Saturday, January 24, 2009
“Lycans” Does Vampires vs. Werewolves Justice
When Kate Beckinsale decided to hang up her skin tight costume and faux vampire teeth, the studio had but one logical choice for a third film in the “Underworld” series: A prequel. Whether a prequel to the centuries-old feud between vampires and werewolves is what fans wanted or if it was even necessary is beyond argument at this point.
“Underworld: Rise of the Lycans” is an origins story that focuses on how former slave to a legion of vampires, Lucian (Michael Sheen), becomes leader of a powerful race of werewolves in an uprising against vampire leader Viktor (Bill Nighy). The film details how the long running war between the two groups in the first “Underworld” film came to be.
With the departure of Beckinsale also came the departure of her husband and director of the first two films in the series, Len Wiseman.
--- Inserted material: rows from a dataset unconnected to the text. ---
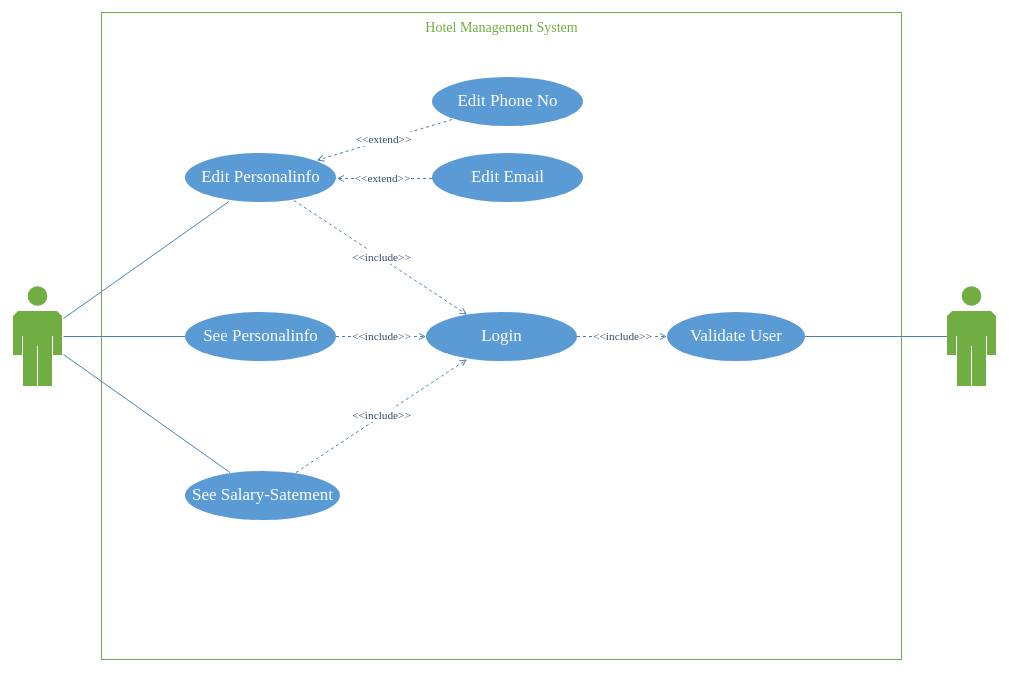
<!DOCTYPE html>
<html lang="en">
<head>
<meta charset="utf-8">
<title>Hotel Management System – use case diagram</title>
<style>
:root {
  --paper: #ffffff;
  --green: #70ad42;
  --frame: #76a953;
  --node: #5b9bd5;
  --line: #4a82b8;
  --label: #2f4b69;
}
* { box-sizing: border-box; margin: 0; padding: 0; }
html, body { width: 1009px; height: 673px; overflow: hidden; background: var(--paper); }
.diagram {
  position: relative;
  width: 1009px;
  height: 673px;
  overflow: hidden;
  background: var(--paper);
  font-family: "Liberation Serif", "Times New Roman", serif;
}
.system {
  position: absolute;
  left: 101px; top: 12px;
  width: 801px; height: 648px;
  padding-top: 6px;
  border: 1px solid var(--frame);
  border-top-color: var(--green);
}
.system h1 {
  font-size: 14px;
  line-height: 18px;
  font-weight: 400;
  text-align: center;
  color: var(--green);
}
.connectors { position: absolute; left: 0; top: 0; fill: none; stroke: var(--line); stroke-width: 1; }
.dependency { stroke-dasharray: 3 3; }
.actor { fill: var(--green); stroke: none; }
.use-case {
  position: absolute;
  display: flex;
  align-items: center;
  justify-content: center;
  width: 151px; height: 49px;
  padding-bottom: 2px;
  border-radius: 50%;
  background: var(--node);
  color: var(--paper);
  font-size: 17px;
  line-height: 20px;
  white-space: nowrap;
}
.edit-phone { left: 432px; top: 77px; }
.edit-email { left: 432px; top: 153px; }
.edit-info { left: 185px; top: 153px; }
.see-info { left: 185px; top: 312px; }
.login { left: 426px; top: 312px; }
.validate { left: 667px; top: 312px; width: 138px; }
.salary { left: 185px; top: 471px; width: 155px; }
.stereotype {
  position: absolute;
  transform: translate(-50%, -50%);
  background: var(--paper);
  color: var(--label);
  font-size: 11.3px;
  line-height: 14px;
  white-space: nowrap;
}
</style>
</head>
<body>
<main class="diagram">
  <section class="system"><h1>Hotel Management System</h1></section>

  <svg class="connectors" width="1009" height="673" viewBox="0 0 1009 673" aria-hidden="true">
    <defs>
      <marker id="open-arrow" markerUnits="userSpaceOnUse" markerWidth="8" markerHeight="8" refX="7" refY="4" orient="auto">
        <path d="M1 1L7 4L1 7" stroke-dasharray="none"/>
      </marker>
      <g id="person" class="actor">
        <circle cx="24.5" cy="10" r="9.8"/>
        <path d="M0 30L5 25H44L49 30V69H40V50H39V100H25V60H24V100H10V50H9V69H0Z"/>
      </g>
    </defs>
    <g class="association">
      <line x1="63.5" y1="318.5" x2="229" y2="201.5"/>
      <line x1="63.5" y1="336.5" x2="185" y2="336.5"/>
      <line x1="63.5" y1="354.5" x2="230" y2="472.5"/>
      <line x1="805" y1="336.5" x2="948" y2="336.5"/>
    </g>
    <g class="dependency" marker-end="url(#open-arrow)">
      <line x1="452" y1="119.5" x2="318" y2="160" marker-end="url(#open-arrow)"/>
      <line x1="432" y1="178.5" x2="338" y2="178.5" marker-end="url(#open-arrow)"/>
      <line x1="294" y1="200.5" x2="466" y2="314" marker-end="url(#open-arrow)"/>
      <line x1="336" y1="336.5" x2="425" y2="336.5" marker-end="url(#open-arrow)"/>
      <line x1="296" y1="472.5" x2="466" y2="360" marker-end="url(#open-arrow)"/>
      <line x1="577" y1="336.5" x2="666" y2="336.5" marker-end="url(#open-arrow)"/>
    </g>
    <use href="#person" x="13" y="286"/>
    <use href="#person" x="947" y="286"/>
  </svg>

  <div class="use-case edit-phone">Edit Phone No</div>
  <div class="use-case edit-email">Edit Email</div>
  <div class="use-case edit-info">Edit Personalinfo</div>
  <div class="use-case see-info">See Personalinfo</div>
  <div class="use-case login">Login</div>
  <div class="use-case validate">Validate User</div>
  <div class="use-case salary">See Salary-Satement</div>

  <span class="stereotype" style="left:383.5px;top:139px">&lt;&lt;extend&gt;&gt;</span>
  <span class="stereotype" style="left:382.5px;top:178px">&lt;&lt;extend&gt;&gt;</span>
  <span class="stereotype" style="left:381.5px;top:257px">&lt;&lt;include&gt;&gt;</span>
  <span class="stereotype" style="left:381.5px;top:336px">&lt;&lt;include&gt;&gt;</span>
  <span class="stereotype" style="left:381.5px;top:415px">&lt;&lt;include&gt;&gt;</span>
  <span class="stereotype" style="left:622.5px;top:336px">&lt;&lt;include&gt;&gt;</span>
</main>
</body>
</html>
Promoted to his spot is Patrick Tatopoulos, a man who knows monsters. Tatopoulos worked as creature designer on the two previous “Underworld” films as well as in other recent genre films such as “I Am Legend” and “Silent Hill”. “Lycans” is Tatopoulos’ feature length debut and it is a commendable effort.
Although both the lead actress and director are gone, not much else has changed. Given expanded and elevated roles are Bill Nighy and Michael Sheen. Sheen, fresh off his terrific performance in the Oscar nominated film “Frost/Nixon”, returns as Lucian, would be leader of the Lycans. Rather than going head on with Richard Nixon, Sheen’s character faces off with the equally sinister Viktor, king of the vampires. Both actors hold their own and do a lot for the film emotionally when it needs it the most.
Stylistically “Lycans” matches the feel of the first two films. The sets are lavishly gothic and the tone is dark. Where the film takes a drop is in the special effects department. From time to time a few of the deaths look poorly done and sloppy. A little more attention could have been given. The action sequences are filmed using the ever-popular and increasingly annoying hyper-edit technique. “Lycans” is not even close to being the number one offender of using this new Achilles’ heel of action films but it is still present. That said, the action scenes are, more often than not, impressive and entertaining.
There is nothing exactly wrong with the plot of “Lycans” but it did feel a bit conventional. It draws slightly from the realm of Shakespeare with a kind of forbidden relationship between two members of different families. These families just happen to be vampires and werewolves. What the film does do well is let the viewer see both sides of the story. This should lead to new experiences when watching both the first and second films again.
Being vampires and werewolves, the film has the feel of a big budget B-movie, complete with the campy visuals and dialogue. This, of course, isn’t a bad thing if appreciative of this style of filmmaking. Heading into the film expecting a mindless battle between vampires and werewolves will result in the best experience. Expect anything else and it’ll be a sorely disappointing time.
“Lycans” is a far from perfect adventure into the “Underworld” universe. Regardless, the film is an entertaining experience. It does a good job of setting up the first film meaning fans of the series should be pleased. Most of the acting is far better than it should be for a film of this type. Sheen and Nighy, along with new leading lady Rhona Mitra and Kevin Grevioux’s return as Raze, elevate the film’s rather typical story and get its juices flowing.
After spending so much time sifting through this season’s Oscar nominated films, it was nice to shut off the old brain for a bit. “Underworld: Rise of the Lycans” is a lot better than we’re typically treated to in month of January. Monster fans, be pleased.